-- Available data follows --

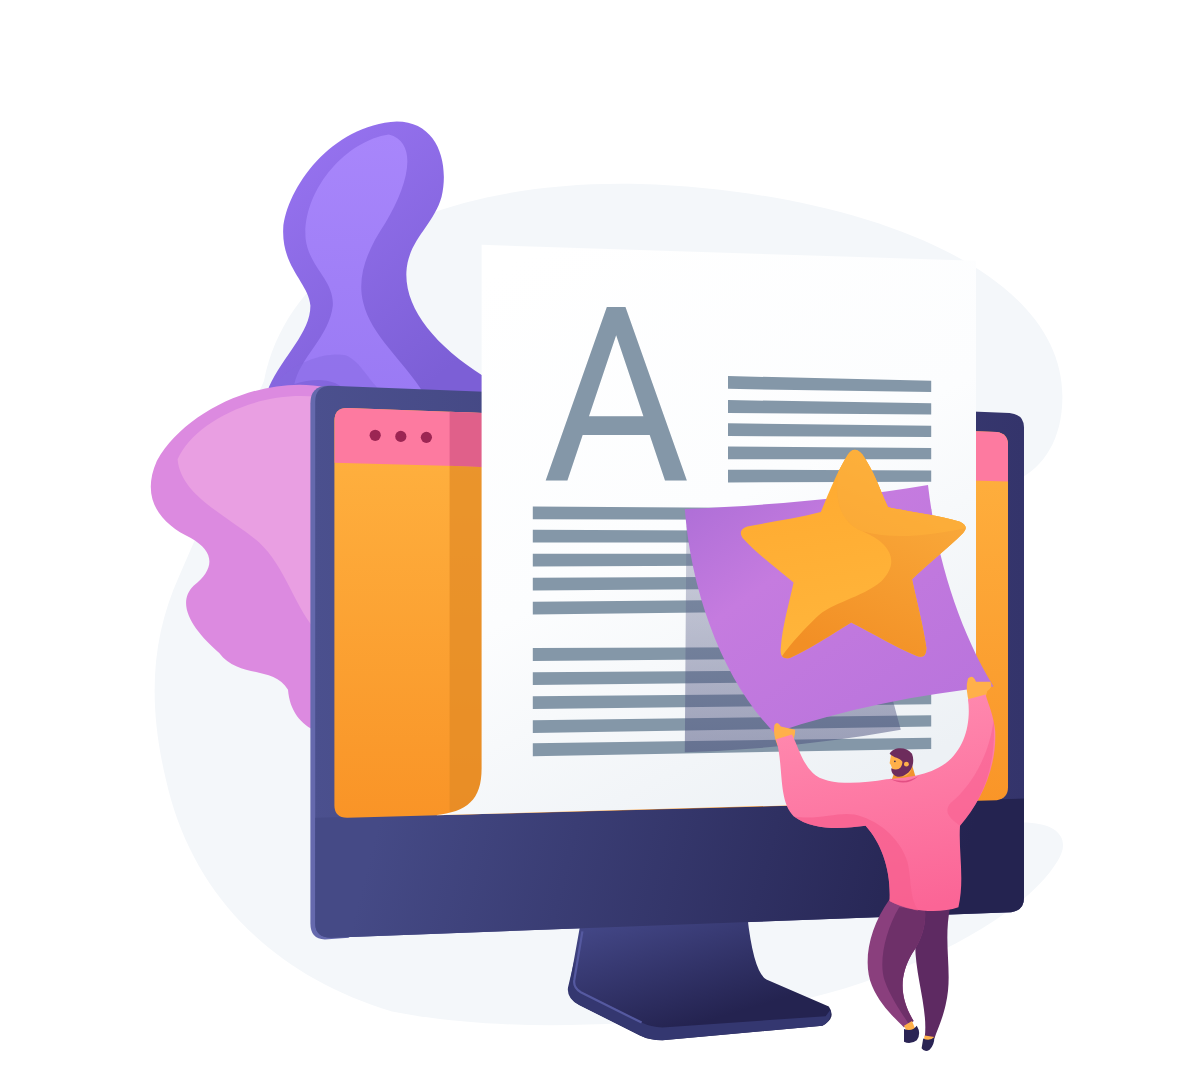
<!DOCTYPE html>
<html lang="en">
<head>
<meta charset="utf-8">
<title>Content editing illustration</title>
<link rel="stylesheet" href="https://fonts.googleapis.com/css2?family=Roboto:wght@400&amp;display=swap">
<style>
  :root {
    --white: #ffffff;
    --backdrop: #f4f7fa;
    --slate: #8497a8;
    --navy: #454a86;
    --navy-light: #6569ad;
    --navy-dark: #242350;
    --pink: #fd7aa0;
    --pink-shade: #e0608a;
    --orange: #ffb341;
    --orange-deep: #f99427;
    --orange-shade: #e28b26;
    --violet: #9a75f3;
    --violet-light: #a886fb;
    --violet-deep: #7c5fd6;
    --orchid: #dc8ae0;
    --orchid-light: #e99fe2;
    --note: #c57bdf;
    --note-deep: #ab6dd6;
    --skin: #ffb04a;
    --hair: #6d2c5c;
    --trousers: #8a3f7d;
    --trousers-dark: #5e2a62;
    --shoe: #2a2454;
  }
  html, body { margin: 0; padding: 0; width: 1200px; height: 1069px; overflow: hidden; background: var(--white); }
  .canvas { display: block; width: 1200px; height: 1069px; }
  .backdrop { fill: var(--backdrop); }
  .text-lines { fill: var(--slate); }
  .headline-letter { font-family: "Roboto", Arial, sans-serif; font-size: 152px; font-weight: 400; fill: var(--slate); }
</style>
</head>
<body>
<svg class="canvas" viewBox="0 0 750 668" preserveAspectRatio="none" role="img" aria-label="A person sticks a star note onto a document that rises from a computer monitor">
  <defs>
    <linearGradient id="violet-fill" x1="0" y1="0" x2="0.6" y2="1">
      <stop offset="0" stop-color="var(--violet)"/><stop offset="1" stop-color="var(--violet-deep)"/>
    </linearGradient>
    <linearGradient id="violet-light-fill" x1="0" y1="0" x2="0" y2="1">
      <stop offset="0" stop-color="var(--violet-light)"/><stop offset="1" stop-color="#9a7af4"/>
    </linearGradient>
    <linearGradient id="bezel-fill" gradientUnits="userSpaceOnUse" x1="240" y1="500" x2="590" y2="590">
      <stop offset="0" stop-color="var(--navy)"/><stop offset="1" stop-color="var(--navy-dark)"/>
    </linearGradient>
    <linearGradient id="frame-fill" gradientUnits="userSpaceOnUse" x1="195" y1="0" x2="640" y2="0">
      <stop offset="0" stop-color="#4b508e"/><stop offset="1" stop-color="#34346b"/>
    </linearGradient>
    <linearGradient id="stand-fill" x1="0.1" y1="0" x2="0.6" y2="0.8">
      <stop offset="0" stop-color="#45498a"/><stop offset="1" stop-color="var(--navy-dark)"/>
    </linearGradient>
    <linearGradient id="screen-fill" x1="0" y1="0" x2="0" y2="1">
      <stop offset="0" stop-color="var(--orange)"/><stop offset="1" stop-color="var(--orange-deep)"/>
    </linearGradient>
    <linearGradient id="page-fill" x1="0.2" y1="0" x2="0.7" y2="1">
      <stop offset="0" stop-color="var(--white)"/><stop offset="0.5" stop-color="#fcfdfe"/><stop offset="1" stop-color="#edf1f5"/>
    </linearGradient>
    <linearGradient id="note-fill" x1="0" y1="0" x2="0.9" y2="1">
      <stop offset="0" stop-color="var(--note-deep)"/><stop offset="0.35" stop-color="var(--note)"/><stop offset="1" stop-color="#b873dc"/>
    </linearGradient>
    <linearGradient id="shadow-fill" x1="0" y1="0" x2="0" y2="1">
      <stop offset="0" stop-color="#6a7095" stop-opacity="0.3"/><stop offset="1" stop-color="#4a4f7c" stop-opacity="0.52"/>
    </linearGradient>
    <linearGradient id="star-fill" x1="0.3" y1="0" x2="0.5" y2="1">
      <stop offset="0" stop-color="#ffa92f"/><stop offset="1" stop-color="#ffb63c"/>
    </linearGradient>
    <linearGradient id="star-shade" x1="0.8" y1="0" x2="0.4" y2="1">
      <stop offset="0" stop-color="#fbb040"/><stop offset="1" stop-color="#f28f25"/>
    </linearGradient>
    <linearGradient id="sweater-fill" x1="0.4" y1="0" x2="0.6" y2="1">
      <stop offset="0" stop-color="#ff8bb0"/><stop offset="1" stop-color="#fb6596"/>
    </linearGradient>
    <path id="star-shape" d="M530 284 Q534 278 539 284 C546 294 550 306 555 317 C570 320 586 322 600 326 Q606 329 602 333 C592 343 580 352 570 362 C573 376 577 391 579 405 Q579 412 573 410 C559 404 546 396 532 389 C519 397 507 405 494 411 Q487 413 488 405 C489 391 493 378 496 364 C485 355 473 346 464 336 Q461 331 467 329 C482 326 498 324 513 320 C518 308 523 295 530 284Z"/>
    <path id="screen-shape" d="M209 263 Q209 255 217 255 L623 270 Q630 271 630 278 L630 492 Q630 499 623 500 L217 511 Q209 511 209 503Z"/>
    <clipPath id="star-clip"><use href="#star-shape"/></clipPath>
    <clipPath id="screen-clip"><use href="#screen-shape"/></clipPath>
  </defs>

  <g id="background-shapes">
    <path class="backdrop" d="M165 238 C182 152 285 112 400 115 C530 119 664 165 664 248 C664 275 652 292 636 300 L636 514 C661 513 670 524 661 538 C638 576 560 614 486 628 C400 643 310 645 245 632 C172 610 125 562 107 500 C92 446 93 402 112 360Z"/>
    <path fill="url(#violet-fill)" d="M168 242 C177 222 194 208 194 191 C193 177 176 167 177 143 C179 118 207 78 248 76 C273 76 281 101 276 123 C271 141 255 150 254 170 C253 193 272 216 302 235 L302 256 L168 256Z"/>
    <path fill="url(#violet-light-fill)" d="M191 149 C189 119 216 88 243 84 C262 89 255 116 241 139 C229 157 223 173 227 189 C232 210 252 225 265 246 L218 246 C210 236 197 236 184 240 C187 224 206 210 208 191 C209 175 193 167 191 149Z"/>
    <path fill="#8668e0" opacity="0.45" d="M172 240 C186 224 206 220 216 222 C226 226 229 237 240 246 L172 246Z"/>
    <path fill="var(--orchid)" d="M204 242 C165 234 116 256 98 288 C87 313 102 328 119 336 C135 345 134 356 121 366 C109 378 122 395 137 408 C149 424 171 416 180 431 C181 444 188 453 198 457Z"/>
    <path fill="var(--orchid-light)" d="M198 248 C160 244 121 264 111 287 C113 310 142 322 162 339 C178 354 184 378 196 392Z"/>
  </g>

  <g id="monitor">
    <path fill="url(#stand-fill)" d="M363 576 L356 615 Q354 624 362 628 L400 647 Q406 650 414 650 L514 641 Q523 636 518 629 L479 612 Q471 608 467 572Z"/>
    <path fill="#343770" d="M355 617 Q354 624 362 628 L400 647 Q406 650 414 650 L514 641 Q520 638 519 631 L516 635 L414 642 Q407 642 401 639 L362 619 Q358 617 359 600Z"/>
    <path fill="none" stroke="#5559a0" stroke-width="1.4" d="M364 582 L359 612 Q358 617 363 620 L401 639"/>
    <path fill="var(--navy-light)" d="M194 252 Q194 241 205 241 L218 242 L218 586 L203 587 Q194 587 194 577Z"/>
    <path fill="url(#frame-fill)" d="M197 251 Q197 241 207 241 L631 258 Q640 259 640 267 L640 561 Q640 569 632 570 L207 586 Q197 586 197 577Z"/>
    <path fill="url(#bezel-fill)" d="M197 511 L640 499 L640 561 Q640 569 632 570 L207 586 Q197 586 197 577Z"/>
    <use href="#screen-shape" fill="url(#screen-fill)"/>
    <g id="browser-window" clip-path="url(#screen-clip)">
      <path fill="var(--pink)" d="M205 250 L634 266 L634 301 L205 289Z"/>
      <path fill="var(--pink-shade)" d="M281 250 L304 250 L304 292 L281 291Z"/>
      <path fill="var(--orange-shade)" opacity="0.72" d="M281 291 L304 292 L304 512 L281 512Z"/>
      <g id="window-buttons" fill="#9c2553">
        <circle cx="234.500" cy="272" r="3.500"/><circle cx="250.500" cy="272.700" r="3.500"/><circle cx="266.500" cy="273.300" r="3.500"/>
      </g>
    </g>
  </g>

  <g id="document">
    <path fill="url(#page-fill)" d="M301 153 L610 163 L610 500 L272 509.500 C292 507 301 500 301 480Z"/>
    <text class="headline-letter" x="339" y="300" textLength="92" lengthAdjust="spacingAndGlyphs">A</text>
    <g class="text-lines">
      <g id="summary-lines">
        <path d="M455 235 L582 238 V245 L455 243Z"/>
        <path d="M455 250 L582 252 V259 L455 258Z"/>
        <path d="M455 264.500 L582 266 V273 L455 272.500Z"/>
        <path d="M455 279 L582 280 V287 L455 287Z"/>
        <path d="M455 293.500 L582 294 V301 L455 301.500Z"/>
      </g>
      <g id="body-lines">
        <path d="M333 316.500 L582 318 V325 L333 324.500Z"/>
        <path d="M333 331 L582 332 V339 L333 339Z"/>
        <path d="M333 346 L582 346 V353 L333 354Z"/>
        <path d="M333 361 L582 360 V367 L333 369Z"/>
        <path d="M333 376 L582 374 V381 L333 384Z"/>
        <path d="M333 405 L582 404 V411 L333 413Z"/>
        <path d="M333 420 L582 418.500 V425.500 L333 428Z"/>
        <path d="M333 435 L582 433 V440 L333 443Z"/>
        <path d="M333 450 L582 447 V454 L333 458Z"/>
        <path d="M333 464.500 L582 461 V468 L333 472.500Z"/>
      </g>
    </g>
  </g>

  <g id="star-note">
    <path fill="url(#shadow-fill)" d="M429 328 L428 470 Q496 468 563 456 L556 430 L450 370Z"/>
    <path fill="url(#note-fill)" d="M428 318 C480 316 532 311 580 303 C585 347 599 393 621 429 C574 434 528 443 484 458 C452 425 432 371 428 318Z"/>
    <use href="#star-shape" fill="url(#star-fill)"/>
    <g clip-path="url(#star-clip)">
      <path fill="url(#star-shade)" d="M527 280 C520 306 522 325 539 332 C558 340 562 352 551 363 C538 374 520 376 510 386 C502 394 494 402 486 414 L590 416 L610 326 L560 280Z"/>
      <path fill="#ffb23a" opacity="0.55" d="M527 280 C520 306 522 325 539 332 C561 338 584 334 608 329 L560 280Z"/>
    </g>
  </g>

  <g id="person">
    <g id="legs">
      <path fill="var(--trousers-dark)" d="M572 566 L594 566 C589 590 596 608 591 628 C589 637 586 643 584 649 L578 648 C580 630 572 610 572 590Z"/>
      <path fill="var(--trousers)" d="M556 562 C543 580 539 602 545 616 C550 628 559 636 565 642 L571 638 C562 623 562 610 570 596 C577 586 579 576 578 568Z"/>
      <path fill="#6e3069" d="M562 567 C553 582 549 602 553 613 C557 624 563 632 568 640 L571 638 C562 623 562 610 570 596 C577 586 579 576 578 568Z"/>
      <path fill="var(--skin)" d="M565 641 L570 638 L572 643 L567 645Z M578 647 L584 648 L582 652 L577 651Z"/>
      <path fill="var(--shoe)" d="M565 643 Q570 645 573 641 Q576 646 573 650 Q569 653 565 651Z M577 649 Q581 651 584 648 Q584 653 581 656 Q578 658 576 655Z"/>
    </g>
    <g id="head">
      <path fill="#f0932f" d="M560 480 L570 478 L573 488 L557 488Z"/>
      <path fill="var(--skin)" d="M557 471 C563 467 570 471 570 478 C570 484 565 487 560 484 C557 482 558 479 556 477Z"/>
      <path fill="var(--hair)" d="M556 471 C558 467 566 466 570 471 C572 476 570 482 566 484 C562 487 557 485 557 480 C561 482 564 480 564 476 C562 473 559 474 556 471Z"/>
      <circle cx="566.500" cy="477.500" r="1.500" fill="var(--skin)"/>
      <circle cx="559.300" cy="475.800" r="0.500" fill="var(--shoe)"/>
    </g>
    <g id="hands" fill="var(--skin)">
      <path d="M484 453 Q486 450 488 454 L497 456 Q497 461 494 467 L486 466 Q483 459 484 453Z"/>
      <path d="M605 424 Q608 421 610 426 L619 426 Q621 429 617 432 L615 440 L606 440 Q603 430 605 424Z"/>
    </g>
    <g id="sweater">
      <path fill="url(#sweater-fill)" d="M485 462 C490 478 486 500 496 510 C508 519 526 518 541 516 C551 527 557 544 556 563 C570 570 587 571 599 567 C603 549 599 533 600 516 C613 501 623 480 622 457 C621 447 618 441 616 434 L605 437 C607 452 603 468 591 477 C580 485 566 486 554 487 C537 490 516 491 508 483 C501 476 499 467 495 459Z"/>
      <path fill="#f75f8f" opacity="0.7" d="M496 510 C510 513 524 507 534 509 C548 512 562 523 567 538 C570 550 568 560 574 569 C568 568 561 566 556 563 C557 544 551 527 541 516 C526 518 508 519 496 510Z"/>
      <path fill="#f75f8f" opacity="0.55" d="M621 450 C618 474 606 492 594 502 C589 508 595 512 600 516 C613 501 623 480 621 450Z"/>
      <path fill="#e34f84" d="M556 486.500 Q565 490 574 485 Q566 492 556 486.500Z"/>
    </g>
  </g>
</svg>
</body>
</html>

-- Available data concluded --

## What to work on:
Scan the records above for the string "href", then report every line that contains it.

## The answer:
<link rel="stylesheet" href="https://fonts.googleapis.com/css2?family=Roboto:wght@400&amp;display=swap">
    <clipPath id="star-clip"><use href="#star-shape"/></clipPath>
    <clipPath id="screen-clip"><use href="#screen-shape"/></clipPath>
    <use href="#screen-shape" fill="url(#screen-fill)"/>
    <use href="#star-shape" fill="url(#star-fill)"/>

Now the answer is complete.